Records excerpted from a collection:
====
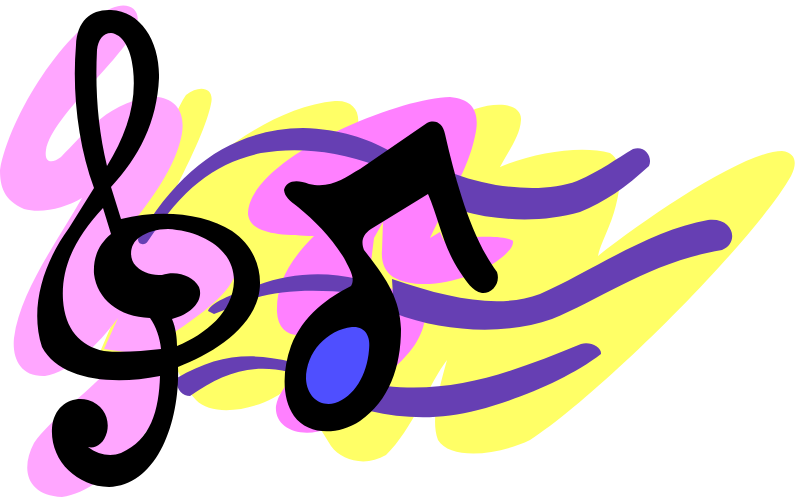
<!DOCTYPE html>
<html lang="en">
<head>
<meta charset="utf-8">
<title>Treble clef and notes</title>
<style>
:root {
  --paper: #ffffff;
  --ink: #000000;
  --yellow: #ffff66;
  --pink: #ffa6ff;
  --magenta: #ff80ff;
  --violet: #663fb3;
  --blue: #4f4fff;
}
html, body { margin: 0; background: var(--paper); overflow: hidden; }
.music { display: block; width: 801px; height: 504px; }
.yellow-scribble { fill: var(--yellow); }
.pink-scribble { fill: var(--pink); }
.magenta-scribble { fill: var(--magenta); }
.staff { fill: var(--violet); }
.clef, .notes { fill: var(--ink); fill-rule: evenodd; }
.note-center { fill: var(--blue); }
</style>
</head>
<body>
<svg class="music" viewBox="0 0 801 504" role="img" aria-label="Treble clef and beamed notes over bright scribbles">
  <g class="yellow-scribble">
    <path d="M186 95C200 84 215 88 211 104C206 128 188 164 170 200L186 187C215 152 278 106 335 101C352 100 360 110 358 125L400 160L475 109C499 101 522 104 521 120C520 136 509 150 500 167C535 152 582 145 610 153C623 162 622 180 616 205C611 226 600 244 598 256C650 215 745 151 782 151C797 153 797 164 791 176C755 240 600 395 530 440C497 456 450 460 438 440C430 420 440 385 447 360C430 382 412 430 386 455C366 467 342 461 331 446L318 425L290 386C268 408 215 420 196 400C186 390 178 370 170 356L100 352L118 310L125 225C150 190 170 118 186 95Z"/>
  </g>
  <g class="pink-scribble">
    <path d="M112 8C128 1 141 9 137 24C128 55 52 115 46 150C44 163 52 164 61 157C82 136 112 97 158 97C180 100 187 118 180 142C172 172 148 205 124 233L150 222C200 215 238 232 238 262C237 290 205 312 160 342L178 372C165 415 110 491 62 497C27 495 20 470 34 443C50 420 90 390 104 374L125 352L104 349L118 318C98 345 70 372 45 376C20 377 12 358 14 338C20 292 55 245 82 198C65 208 42 214 24 209C4 200 0 187 0 170C10 115 65 28 112 8Z"/>
  </g>
  <g class="magenta-scribble">
    <path d="M248 214C248 160 395 98 450 97C475 99 480 115 475 136C468 170 450 195 430 238L440 232L444 241C470 236 505 235 513 241C515 255 470 282 430 284C397 285 380 275 382 250L383 222L374 238L370 270L425 318C422 342 405 358 390 372L330 428C300 440 274 428 276 406C278 395 285 386 292 378L318 330C296 341 278 334 277 312C276 285 288 262 314 236C280 235 250 234 248 214Z"/>
  </g>
  <g class="staff">
    <path d="M138 239C180 166 234 129 303 128C340 129 368 139 388 150L378 166C335 150 295 147 261 153C215 163 184 187 148 241C145 246 138 245 138 239Z"/>
    <path d="M455 174C495 189 546 193 577 181C602 170 616 159 633 149C645 145 653 157 649 166C626 187 605 202 580 212C543 223 497 221 462 211Z"/>
    <path d="M208 311C211 301 240 292 258 285C290 273 325 271 358 279L354 293C315 289 282 290 255 298L214 314Z"/>
    <path d="M392 279C450 299 500 309 540 294C590 272 650 230 708 220C735 217 739 244 722 250C650 262 602 299 552 319C508 335 445 333 394 313Z"/>
    <path d="M177 378C215 356 248 351 292 362L289 372C250 363 222 374 190 396C182 396 175 388 177 378Z"/>
    <path d="M386 386C455 394 515 371 581 344C590 341 602 347 601 354C570 378 520 399 478 410C440 420 405 419 370 411Z"/>
  </g>
  <g class="clef">
    <path d="M76 45C77 20 92 9 111 10C141 11 160 42 159 78C157 122 139 157 111 187L121 219C160 209 204 213 232 231C257 248 264 276 258 298C248 332 211 354 178 367C180 424 156 486 109 487C76 486 50 460 52 428C54 405 72 396 88 400C104 405 110 419 107 432C104 444 95 449 88 447C98 455 111 457 121 453C151 440 159 410 160 376C110 386 59 379 42 347C29 307 44 262 69 228L94 188C78 145 72 92 76 45ZM97 50C95 91 98 128 107 166C126 135 137 104 133 69C131 48 122 34 111 33C103 33 98 40 97 50ZM103 208C75 238 61 267 63 300C65 329 80 346 104 351C122 353 142 351 161 349C160 338 156 326 150 318C119 317 97 299 94 274C93 257 99 244 111 234ZM140 237C130 243 128 258 136 266C144 274 153 275 162 275C177 270 193 276 199 287C204 300 192 314 172 319C176 328 177 339 177 346C206 334 233 312 234 281C234 249 202 231 168 229C157 229 147 232 140 237Z"/>
  </g>
  <g class="notes">
    <path d="M284 190C286 181 296 179 309 184C331 189 344 178 360 169L427 123C436 119 443 124 445 134C456 182 471 237 497 272C501 284 491 294 482 293C472 291 467 282 460 272C443 247 439 219 428 194L371 229C362 235 361 242 364 250C386 278 400 298 401 329C401 367 389 401 360 421C337 436 308 435 294 416C282 399 282 371 291 346C303 315 329 297 351 286C356 278 349 268 344 258C331 237 315 221 298 207C289 200 285 197 284 190Z"/>
    <path class="note-center" d="M352 327C365 326 371 336 369 350C367 375 354 397 335 403C320 407 307 397 306 379C306 352 327 330 352 327Z"/>
  </g>
</svg>
</body>
</html>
====
**WORK REQUEST:**
Line count for "class": state how many lines of the records contain it, and give only the number.

**FINISHED EXERCISE:**
8